LN(Es/6.11) = (L/Rv )*(1/273 - 1/T) or LN(e/6.11) = (L/Rv )*(1/273 - 1/Td)

Es / e = Saturation vapor pressure (in millibars) / vapor pressure (in millibars)
L = Latent heat of vaporization = 2.453 × 10^6 J/kg
Rv = Gas constant for moist air = 461 J/(kg*K)
T / Td = Temperature in Kelvins / Dewpoint in Kelvins

There are two version of the Clausius-Clapeyron equation and one relates the vapor pressure to the dewpoint and the other relates the saturation vapor pressure to the temperature. The equation to use in order to determine how much moisture is in the air outside is to use the equation that relates vapor pressure to the dewpoint. The other version of the equation is used to determine what could be the maximum amount of moisture in the air for a given temperature. Note both versions of the equation are equivalent when the relative humidity is 100%. If the air is unsaturated, then use the dewpoint to determine the amount of moisture in the air.

Here are a couple of example problems with working the Clausius-Clapeyron equation.

1) What is the vapor pressure when the dewpoint is 50.00 F?

First convert Fahrenheit to Celsius (50.00 F = 10.00 C). Next, convert the Celsius temperature to Kelvins (10.00 C = 273.15 = 283.15 K). Next, insert into formula and solve algebraically. The algebra has several steps that are shown below:

LN(e/6.11) = (L/Rv )*(1/273 - 1/Td)

*plug in for Td: LN(e/6.11) = (L/Rv )*(1/273 - 1/283.15)

*calculate value for (1/273 - 1/283.15) = (1/273 - 1/283.15) = 0.000131307

*calculate value for (L/Rv ) = 5,321.041215

*right side of equation is 5,321.041215 * 0.000131307 = 0.698689959

*advice: do not round off answers in intermediate steps, only round the final answer when problem is complete

*equation is now: LN(e/6.11) = 0.698689959
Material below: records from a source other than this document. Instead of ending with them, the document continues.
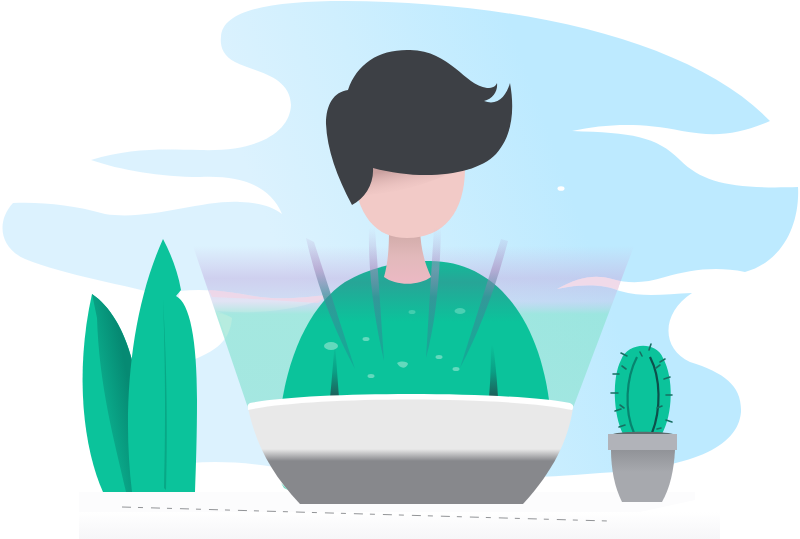
<!DOCTYPE html>
<html lang="en">
<head>
<meta charset="utf-8">
<title>Person in a hologram bowl</title>
<style>
:root {
  --green: #0bc39b;
  --green-dark: #07846f;
  --hair: #3d4045;
  --skin: #f2cac7;
  --bowl-light: #e9e9e9;
  --bowl-dark: #87888c;
  --pot: #a7a9ae;
  --pot-rim: #b1b3b9;
}
html, body { margin: 0; background: #fff; overflow: hidden; }
svg { display: block; width: 800px; height: 539px; }
.green { fill: var(--green); }
.hair { fill: var(--hair); }
.skin { fill: var(--skin); }
.spines { fill: none; stroke: #176f62; stroke-width: 1.6; stroke-linecap: round; }
.dots { fill: #63d9bd; }
.white { fill: #fff; }
</style>
</head>
<body>
<svg viewBox="0 0 800 539" role="img" aria-label="Faceless person with dark hair rising from a bowl in a beam of light, between a leafy plant and a potted cactus">
  <defs>
    <linearGradient id="sky-fill" gradientUnits="userSpaceOnUse" x1="290" y1="290" x2="570" y2="190">
      <stop offset="0" stop-color="#dcf2fe"/><stop offset=".45" stop-color="#cfeffe"/><stop offset="1" stop-color="#bdeaff"/>
    </linearGradient>
    <linearGradient id="beam-fill" gradientUnits="userSpaceOnUse" x1="0" y1="246" x2="0" y2="408">
      <stop offset="0" stop-color="#c9b4e2" stop-opacity="0"/>
      <stop offset=".2" stop-color="#c4b4e2" stop-opacity=".55"/>
      <stop offset=".34" stop-color="#c3c8ea" stop-opacity=".5"/>
      <stop offset=".42" stop-color="#8fe4d4" stop-opacity=".72"/>
      <stop offset="1" stop-color="#9be5dc" stop-opacity=".85"/>
    </linearGradient>
    <linearGradient id="sweater-fill" gradientUnits="userSpaceOnUse" x1="0" y1="261" x2="0" y2="322">
      <stop offset="0" stop-color="#12bb99"/><stop offset=".35" stop-color="#27a597"/><stop offset="1" stop-color="#0bc39b"/>
    </linearGradient>
    <linearGradient id="neck-fill" x1="0" y1="0" x2="0" y2="1">
      <stop offset="0" stop-color="#cfa9a6"/><stop offset=".5" stop-color="#e2b9bb"/><stop offset="1" stop-color="#ecb9c4"/>
    </linearGradient>
    <linearGradient id="face-shade" gradientUnits="userSpaceOnUse" x1="400" y1="168" x2="405" y2="194">
      <stop offset="0" stop-color="#c9a09f"/><stop offset="1" stop-color="#f2cac7" stop-opacity="0"/>
    </linearGradient>
    <linearGradient id="ray-fill" gradientUnits="userSpaceOnUse" x1="0" y1="228" x2="0" y2="366">
      <stop offset="0" stop-color="#b69bd0" stop-opacity="0"/><stop offset=".3" stop-color="#a58bbd" stop-opacity=".55"/>
      <stop offset=".5" stop-color="#3b8f99" stop-opacity=".75"/><stop offset="1" stop-color="#12a594" stop-opacity=".8"/>
    </linearGradient>
    <linearGradient id="bowl-fill" gradientUnits="userSpaceOnUse" x1="0" y1="449" x2="0" y2="461">
      <stop offset="0" stop-color="#e9e9e9"/><stop offset="1" stop-color="#87888c"/>
    </linearGradient>
    <linearGradient id="leaf-shade" gradientUnits="userSpaceOnUse" x1="92" y1="420" x2="134" y2="412">
      <stop offset="0" stop-color="#0ab992"/><stop offset=".4" stop-color="#0aa889"/><stop offset="1" stop-color="#068a73"/>
    </linearGradient>
    <linearGradient id="pot-shade" gradientUnits="userSpaceOnUse" x1="0" y1="448" x2="0" y2="472">
      <stop offset="0" stop-color="#8f9196"/><stop offset="1" stop-color="#a7a9ae"/>
    </linearGradient>
    <linearGradient id="table-fill" x1="0" y1="0" x2="0" y2="1">
      <stop offset="0" stop-color="#fff"/><stop offset="1" stop-color="#f6f6f8"/>
    </linearGradient>
    <linearGradient id="fold-fill" gradientUnits="userSpaceOnUse" x1="0" y1="345" x2="0" y2="398">
      <stop offset="0" stop-color="#0bc39b"/><stop offset=".5" stop-color="#0a9f85"/><stop offset="1" stop-color="#1f5b57"/>
    </linearGradient>
  </defs>

  <path id="sky" fill="url(#sky-fill)" d="M221 37C222 10 270 1 345 1C520 2 692 40 770 121C738 135 715 137 682 131C640 122 605 124 572 131C632 133 656 136 680 160C704 184 735 189 798 187C800 225 782 262 745 272C715 266 690 270 665 277C645 283 630 284 612 279C595 274 578 277 557 289C585 283 605 285 620 291C645 298 665 294 692 293C662 312 660 348 690 362C725 373 742 386 741 412C738 448 690 468 600 473C500 482 380 478 290 470C250 462 220 461 190 463V361C215 352 231 340 232 318C224 313 214 310 203 306C192 299 184 297 170 297C125 285 65 275 25 259C-2 247-3 220 13 203C45 202 72 205 105 214C150 221 200 200 240 202C262 203 272 207 282 214C270 185 240 175 200 177C160 177 120 170 91 160C130 148 160 149 200 150C262 152 290 130 291 105C290 75 255 72 235 62C222 55 220 45 221 37Z"/>
  <path class="white" d="M180 291C210 288 235 293 260 297C285 300 305 297 330 295C300 312 250 315 205 310L178 300Z"/>
  <ellipse class="white" cx="561" cy="188.500" rx="3.500" ry="2.300"/>

  <g id="table">
    <rect x="79" y="512" width="641" height="27" fill="url(#table-fill)"/>
    <path fill="#fcfcfd" d="M79 492H695V500L640 512H79Z"/>
    <path d="M122 507L608 521" fill="none" stroke="#77797d" stroke-width=".8" stroke-dasharray="9 7 5 8"/>
  </g>

  <path id="beam" fill="url(#beam-fill)" d="M193 246H634L573 408H248Z"/>
  <path fill="#f6dbe8" opacity=".8" d="M557 289C578 277 595 274 612 279L620 281L618 290C605 285 585 283 557 289Z"/>
  <path fill="#f3d5e6" opacity=".7" d="M209 290C235 292 245 295 260 297C285 300 305 297 328 295L318 303C280 301 245 298 212 297Z"/>
  <path fill="#b8ecdf" opacity=".8" d="M217 313C224 314 229 316 232 318C231 326 229 332 226 337Z"/>

  <g id="person">
    <path fill="url(#sweater-fill)" d="M281 408C290 345 315 302 345 282C370 268 395 261 430 261C495 261 540 318 550 408Z"/>
    <path fill="url(#neck-fill)" d="M389 230H420C421 250 425 264 431 277C419 286 396 286 384 277C388 263 389 248 389 230Z"/>
    <path class="skin" d="M352 168H465C465 212 444 238 407 238C376 238 357 217 352 168Z"/>
    <path fill="url(#face-shade)" d="M370 165H464C440 181 400 193 365 195Z"/>
    <path class="hair" d="M352 205C337 177 327 149 326 124C326 104 334 92 348 90C357 63 380 49 410 50C451 51 464 85 487 88C493 88 496 86 497 83C498 91 493 99 484 101C497 106 506 97 510 83C515 111 512 136 496 154C475 176 421 181 373 168C374 184 365 198 352 205Z"/>
    <g fill="url(#fold-fill)">
      <path d="M335 343L339 398H330C332 380 333 360 335 343Z"/>
      <path d="M491 330C494 350 497 375 498 398H489C491 375 491 352 491 330Z"/>
    </g>
    <g class="dots">
      <ellipse cx="331" cy="346" rx="7" ry="4"/><ellipse cx="366" cy="339" rx="3.500" ry="2"/>
      <ellipse cx="371" cy="376" rx="3.500" ry="2"/><path d="M397 363C402 360 408 362 408 364C406 369 400 369 397 363Z"/>
      <ellipse cx="439" cy="357" rx="3.500" ry="2"/><ellipse cx="456" cy="369" rx="3.500" ry="2"/>
      <ellipse cx="460" cy="311" rx="5.500" ry="3" opacity=".7"/><ellipse cx="412" cy="312" rx="3.500" ry="2" opacity=".6"/>
    </g>
  </g>

  <g id="light-rays" fill="url(#ray-fill)">
    <path d="M306 238L314 242L355 369C334 330 316 283 306 238Z"/>
    <path d="M369 228H375L384 361C374 318 368 272 369 228Z"/>
    <path d="M434 228H441C440 276 436 321 426 358Z"/>
    <path d="M501 239L508 241C495 290 479 332 460 368Z"/>
  </g>

  <g id="bowl">
    <path fill="url(#bowl-fill)" d="M248 408C310 393 510 393 573 408C568 440 554 470 523 504H300C270 472 256 444 248 408Z"/>
    <path class="white" d="M248 408C247 406 248 404 250 403C310 391 510 391 570 403C574 405 574 407 572 410C510 396 310 396 248 410Z"/>
    <path class="green" opacity=".6" d="M281 483L288 490L284 488Z"/>
  </g>

  <g id="leafy-plant">
    <path class="green" d="M92 294C110 306 124 330 132 360V492H103C84 450 74 375 92 294Z"/>
    <path fill="url(#leaf-shade)" d="M92 294C110 306 124 330 132 360V492H126C114 440 99 385 97 318Z"/>
    <path class="green" d="M163 239C171 254 178 272 181 290L176 296C190 303 197 340 197 400C197 435 196 465 195 492H132C122 410 130 312 163 239Z"/>
    <path fill="#08a886" d="M163 300C166 350 168 420 166 490L164 488C166 420 165 350 163 300Z"/>
  </g>

  <g id="cactus">
    <path class="green" d="M623 434C613 414 612 377 621 360C628 342 656 341 663 358C674 378 673 414 662 434Z"/>
    <g fill="none" stroke="var(--green-dark)" stroke-width="2.200">
      <path d="M637 357C626 378 624 410 634 433"/>
      <path d="M650 357C661 378 661 410 652 433" stroke="#0d4f4b"/>
    </g>
    <path class="spines" d="M621 353L627 356M651 344L649 350M665 359L660 362M613 374H619M670 377L664 379M611 393H618M672 395H666M615 411L621 409M672 422L666 420M619 427L625 425M640 352L642 356M626 369L622 366M656 368L660 365M620 405L624 408M657 408L662 406M657 429L661 428"/>
    <path fill="var(--pot-rim)" d="M608 434H677V450H608Z"/>
    <path fill="#5d6b6c" d="M613 434C620 431 664 431 673 434Z"/>
    <path fill="url(#pot-shade)" d="M611 450H675C674 470 670 488 662 502H622C615 488 611 470 611 450Z"/>
  </g>
</svg>
</body>
</html>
*take exponent of each side: e/6.11 = e^0.698689959 = 2.011116336

*multiple both sides by 6.11: e = 12.28792081 mb, round final answer to 12.29 mb

2) What is the dewpoint when the vapor pressure is 12.29 mb?

This is the same problem as #1 except it requires working backwards. I’m showing this problem so you can see the steps of working a problem if given vapor pressure and dewpoint needs to be found.

LN(e/6.11) = (L/Rv )*(1/273 - 1/Td)

*plug in for vapor pressure: LN(12.29/6.11) = (L/Rv )*(1/273 - 1/Td)

*solve left side of equation using LN function of calculator: LN(12.29/6.11) = 0.69885915

*equation is now: 0.69885915 = (L/Rv )*(1/273 - 1/Td)

*Solve for L/Rv and plug in: 0.69885915 = (5,321.041215)*(1/273 - 1/Td)

*divide both sides by 5,321.041215 to get: 0.000131339 = (1/273 - 1/Td)

*write 1/272 as a decimal and subtract this from both sides of equation

*results in: -0.003531665 = - 1/Td

*rearrange equation algebraically to get: Td = -1/-0.003531665 = 283.15 K = 10.00 C